With Kanto Wanderer Seijun Suzuki in a radical break with genre custom would set his yakuza film in modern day. In the first scene of the movie Suzuki, shot it entirely in close ups a three-way dialog between talkative schoolgirls that surely caught most genre viewers off guard. Cinematographer Shigeyoshi Mine stirs things up by stylizing selected scenes with theatrical lighting and color effects. Through his use of bright primary colors as backgrounds suddenly turn bright red or blue or yellow with use of filter. The Izu Gang’s last house has just shut down and the Izu Gang’s Boss wants to to chuck yakuza tradition in order to bring in some quick cash selling sell construction rights.
Hanako’s romance with Diamond is put on hold when Tetsu (Keisuke Noro), takes her to a distant hot springs only to sell her into prostitution. Tokiko with the help of Katsuta find the missing girl and they learn that Diamond’s sister Tatsuko Iwata (Hiroko Ito), is married to a crooked gambler Okaru-Hachi (Yunosuke Ito). Katsuta rescues Iwata when it is discovered that she had been cheating for her husband. For his bravery Katsuta is given a long scar running along his cheekbone.
Kanto Wanderer is presented in 2.35:1 anamorphic widescreen. Vivid colors with smooth deep black levels that complement Seijun Suzuki’s sense of color. The nearly flawless presentation of this DVD that showcases Seijun Suzuki’s power visual ideas and Home Vision has surpassed all expectations.
The original Japanese mono soundtrack is crisp and clear, and the optional English subtitles are accurate and easy to read. Given the age of the film Home Vision once again has done a superb job on the soundtrack.
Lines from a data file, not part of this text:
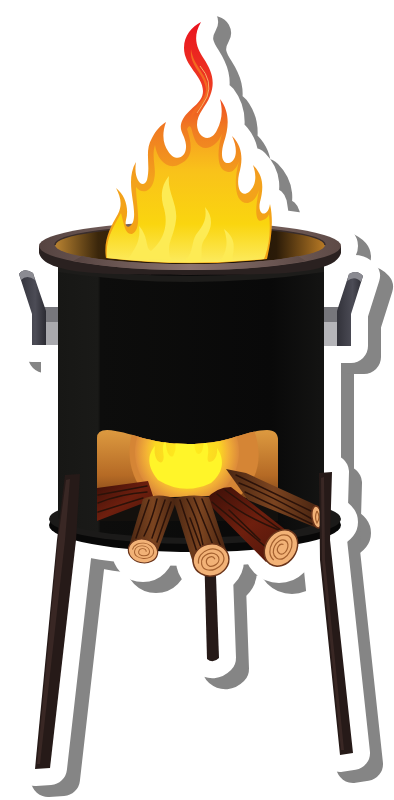
<!DOCTYPE html>
<html lang="en">
<head>
<meta charset="utf-8">
<title>Wood-fired stove sticker</title>
<style>
:root{--paper:#fff;--shadow:#858585;--iron:#0d0d0c;--leg:#261a18;--rim:#6a5552;--grain:#2b1209;--cut:#f2b277;--ring:#a4602f}
html,body{margin:0;background:var(--paper);overflow:hidden}
svg{display:block;width:394px;height:800px}
.border{fill:var(--paper);stroke:var(--paper);stroke-width:34;stroke-linejoin:round}
.shadow{fill:var(--shadow);stroke:var(--shadow);stroke-width:34;stroke-linejoin:round}
.leg{fill:var(--leg)}
.grain{fill:none;stroke:var(--grain);stroke-width:1.5;stroke-linecap:round}
.cut{fill:var(--cut);stroke:#6b351b;stroke-width:1.5}
.ring{fill:none;stroke:var(--ring);stroke-width:1.2}
</style>
</head>
<body>
<svg viewBox="0 0 394 800" role="img" aria-label="Black iron stove on three legs with burning logs and a tall flame">
<defs>
<linearGradient id="flame-fill" x1="0" y1="22" x2="0" y2="262" gradientUnits="userSpaceOnUse">
<stop offset="0" stop-color="#e9131f"/><stop offset=".27" stop-color="#ee3a22"/><stop offset=".44" stop-color="#f07a22"/><stop offset=".66" stop-color="#f3a21c"/><stop offset="1" stop-color="#f3a312"/>
</linearGradient>
<linearGradient id="flame-core" x1="0" y1="110" x2="0" y2="262" gradientUnits="userSpaceOnUse">
<stop offset="0" stop-color="#f48a25"/><stop offset=".4" stop-color="#f9c21a"/><stop offset=".75" stop-color="#fad50f"/><stop offset="1" stop-color="#fcea5c"/>
</linearGradient>
<linearGradient id="body-fill"><stop offset="0" stop-color="#171715"/><stop offset=".15" stop-color="#1a1a18"/><stop offset=".16" stop-color="#0d0d0c"/><stop offset=".8" stop-color="#090909"/><stop offset="1" stop-color="#141413"/></linearGradient>
<linearGradient id="bowl-fill"><stop offset="0" stop-color="#b98331"/><stop offset=".16" stop-color="#3a260b"/><stop offset=".5" stop-color="#100b06"/><stop offset=".82" stop-color="#2b1b08"/><stop offset="1" stop-color="#b87a25"/></linearGradient>
<linearGradient id="rim-fill"><stop offset="0" stop-color="#554340"/><stop offset=".5" stop-color="#8c7470"/><stop offset="1" stop-color="#5d4a46"/></linearGradient>
<linearGradient id="hearth-fill" x1="0" y1="0" x2="0" y2="1"><stop offset="0" stop-color="#dd9a40"/><stop offset=".5" stop-color="#b56a25"/><stop offset="1" stop-color="#4b230d"/></linearGradient>
<radialGradient id="glow"><stop offset="0" stop-color="#fff21c"/><stop offset=".62" stop-color="#fbd721"/><stop offset=".78" stop-color="#f4b335"/><stop offset="1" stop-color="#dc8a3a"/></radialGradient>
<linearGradient id="wood-brown"><stop offset="0" stop-color="#4a2612"/><stop offset=".5" stop-color="#7b4420"/><stop offset="1" stop-color="#452210"/></linearGradient>
<linearGradient id="wood-red" x1="0" y1="0" x2="1" y2="1"><stop offset="0" stop-color="#3a0f08"/><stop offset=".5" stop-color="#6e1f0e"/><stop offset="1" stop-color="#4a1409"/></linearGradient>
<linearGradient id="grip-fill"><stop offset="0" stop-color="#32323a"/><stop offset=".6" stop-color="#4c4c56"/><stop offset="1" stop-color="#2b2b32"/></linearGradient>

<path id="flame" d="M106 258C103 240 111 226 118 214C123 204 120 196 116 188C126 196 129 209 126 220C124 228 130 229 133 222C138 207 124 182 136 162C133 180 143 190 147 180C151 164 144 152 152 138C156 130 161 125 166 122C161 136 164 145 168 151C175 163 187 158 186 145C185 134 178 131 182 121C188 108 203 104 203 91C203 76 184 66 184 48C184 35 192 27 201 22C192 38 197 48 204 59C211 70 216 81 210 96C206 107 197 113 197 125C198 139 211 143 217 130C222 120 223 111 220 99C230 112 229 127 224 142C220 155 222 164 229 163C237 161 238 148 232 136C243 147 243 160 239 174C236 188 241 198 249 192C256 186 257 176 253 165C265 177 263 190 260 202C257 216 268 218 270 204C274 222 271 241 267 259Q186 268 106 258Z"/>
<path id="opening" d="M97 521V438Q97 430 107 430C130 431 147 444 188 444C230 444 242 431 267 430Q278 430 278 440V521Z"/>
<path id="left-leg" d="M65 475L80 474L76 540L50 768L35 769L57 540Z"/>
<path id="right-leg" d="M319 473L332 472L330 540L353 753L340 755L320 560Z"/>
<path id="middle-leg" d="M204 548H215L219 658Q213 664 207 659Z"/>
<path id="left-grip" d="M19 274Q24 267 33 273L46 311V345H32V314Z"/>
<path id="right-grip" d="M363 276Q357 269 349 274L337 311V346H351V314Z"/>
<g id="silhouette">
<use href="#flame"/><ellipse cx="190" cy="246" rx="151" ry="24"/><path d="M58 250H324V525H58Z"/><ellipse cx="195" cy="522" rx="146" ry="27"/>
<use href="#left-grip"/><use href="#right-grip"/><use href="#left-leg"/><use href="#right-leg"/><use href="#middle-leg"/>
<circle cx="143" cy="551" r="14"/><circle cx="210" cy="560" r="17"/><circle cx="279" cy="548" r="18"/>
</g>
<g id="log-end"><ellipse class="cut" rx="18" ry="16"/><path class="ring" d="M-13 1C-12-13 10-15 13-2C15 11-10 15-10 2C-10-8 6-10 8-1C9 7-5 9-5 2C-5-4 3-5 4 0"/></g>
<clipPath id="hearth-clip"><use href="#opening"/></clipPath>
</defs>

<g id="sticker-backing">
<use href="#silhouette" class="shadow" x="13" y="11"/>
<use href="#silhouette" class="border"/>
</g>

<g id="handles">
<path fill="#77777c" d="M42 307H60V322H42Z"/><path fill="#a9a9ad" d="M42 322H60V345H42Z"/>
<path fill="#77777c" d="M323 307H341V322H323Z"/><path fill="#b5b5b9" d="M323 322H341V346H323Z"/>
<use href="#left-grip" fill="url(#grip-fill)"/><use href="#right-grip" fill="url(#grip-fill)"/>
<path fill="#8b8b92" d="M19 274Q24 267 33 273L35 280Q27 274 21 280ZM363 276Q357 269 349 274L347 281Q355 275 361 282Z"/>
</g>

<g id="stand">
<use href="#middle-leg" class="leg"/>
<ellipse cx="195" cy="525" rx="146" ry="27" fill="#080808"/>
<ellipse cx="195" cy="519" rx="146" ry="25" fill="#1b1a19"/>
</g>

<g id="pot">
<path fill="url(#body-fill)" d="M58 250H324V518Q310 536 191 538Q72 536 58 518Z"/>
<path fill="#1d1c1a" d="M58 266Q190 286 324 266V272Q190 292 58 272Z"/>
</g>

<g id="hearth">
<use href="#opening" fill="url(#hearth-fill)"/>
<g clip-path="url(#hearth-clip)">
<path fill="#d58535" d="M133 430H254Q268 470 240 496H146Q122 466 133 430Z"/>
<circle cx="187" cy="452" r="52" fill="url(#glow)"/>
<path fill="#fff529" d="M158 480C145 464 149 453 155 446C153 458 159 464 162 462C167 457 159 448 166 440C165 453 172 461 174 454C178 446 173 441 177 432H195C193 444 195 455 199 454C204 452 202 446 205 440C212 450 205 459 209 462C214 462 218 456 217 448C226 461 222 474 211 483Q184 496 158 480Z"/>
<path fill="#13100d" d="M97 511L141 498L238 495L278 510V522H97Z"/>
</g>
</g>

<g id="logs">
<path fill="url(#wood-red)" d="M97 488L148 481L154 499L97 521Z"/>
<path class="grain" d="M98 495L147 486M98 503Q120 494 147 492M98 512L143 498"/>
<path fill="url(#wood-brown)" d="M226 469L246 473L318 506Q325 516 317 528L248 500Z"/>
<path class="grain" d="M236 475L313 512M239 483Q270 495 312 519M245 492L312 524"/>
<ellipse class="cut" cx="317" cy="517" rx="5" ry="11" transform="rotate(-8 317 517)"/>
<path class="ring" d="M317 511Q321 517 317 523Q314 517 317 511"/>
<path fill="url(#wood-red)" d="M205 500Q216 487 231 487L296 538L266 562Z"/>
<path class="grain" d="M217 494Q240 515 281 531M225 490L288 535M212 502L267 548M229 510L260 540"/>
<path fill="url(#wood-brown)" d="M143 499Q158 492 177 499L157 553L129 546Z"/>
<path class="grain" d="M149 500L136 538M157 499Q152 520 144 536M165 500L152 538M171 502L157 542"/>
<path fill="url(#wood-brown)" d="M173 499Q190 493 209 497L228 556L193 563Z"/>
<path class="grain" d="M180 500L197 552M187 499Q198 520 203 545M194 498L213 545M202 499L221 547M190 518L202 550"/>
<use href="#log-end" transform="translate(143 551) rotate(12) scale(.82 .74)"/>
<use href="#log-end" transform="translate(211 560) rotate(-12)"/>
<use href="#log-end" transform="translate(281 548) rotate(-55) scale(1.08 .95)"/>
</g>

<g id="rim">
<path fill="#2a2120" d="M39 246V253C45 277 120 274 190 275C260 274 335 277 341 253V246Z"/>
<ellipse cx="190" cy="246" rx="151" ry="24" fill="url(#rim-fill)"/>
<ellipse cx="190" cy="245" rx="135" ry="19" fill="url(#bowl-fill)"/>
<path fill="none" stroke="#3a2d2b" stroke-width="1.5" d="M55 245A135 19 0 0 1 325 245"/>
</g>

<g id="fire">
<use href="#flame" fill="url(#flame-fill)"/>
<path fill="url(#flame-core)" d="M107 258C105 239 114 226 121 213C124 224 125 235 132 234C143 229 136 205 136 187C141 194 151 193 154 180C157 168 151 157 155 145C157 160 168 171 180 164C194 158 192 144 187 129C192 121 191 133 196 142C203 153 216 148 222 134C217 150 216 171 228 172C234 173 238 165 239 161C233 183 235 204 248 203C254 202 257 196 259 190C254 213 256 224 263 220Q268 218 269 214C271 232 269 247 264 259Q185 267 107 258Z"/>
<path fill="#fdeb54" d="M128 259C135 249 141 241 139 226C149 237 145 248 151 251C165 239 169 223 163 205C160 193 163 183 169 176C167 192 178 204 176 220C174 238 165 244 171 260ZM184 261C195 253 190 241 198 232C204 224 207 218 205 207C215 219 211 230 204 240C199 248 204 256 200 262ZM220 261C229 249 227 238 224 229C237 239 234 249 232 260Z"/>
<path fill="#f26a21" d="M191 49C193 66 209 76 208 91C207 105 194 110 191 120C189 108 206 103 206 89C204 73 189 66 191 49Z"/>
<path fill="none" stroke="#f6b06a" stroke-width="1" d="M200 66Q213 81 207 97Q202 106 197 113"/>
</g>

<g id="front-rim">
<path fill="url(#rim-fill)" d="M82 256Q120 264 190 264Q260 264 298 256L306 261Q250 271 190 270Q128 271 73 261Z"/>
</g>

<g id="front-legs">
<use href="#left-leg" class="leg"/><use href="#right-leg" class="leg"/>
<path fill="#392724" d="M66 480L70 479L65 540L40 764H37L58 540ZM321 478L324 477L325 560L344 750H341L322 560Z"/>
</g>
</svg>
</body>
</html>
Extras are non existent on this DVD. Included are the films original trailer, Seijun Suzuki’s filmography, and informative liners notes written by Tom Mes. Kanto Wanderer explores the results of ones actions that arise from a life upholding the yakuza code. I recommend this fascinating film from a director who always surprises me.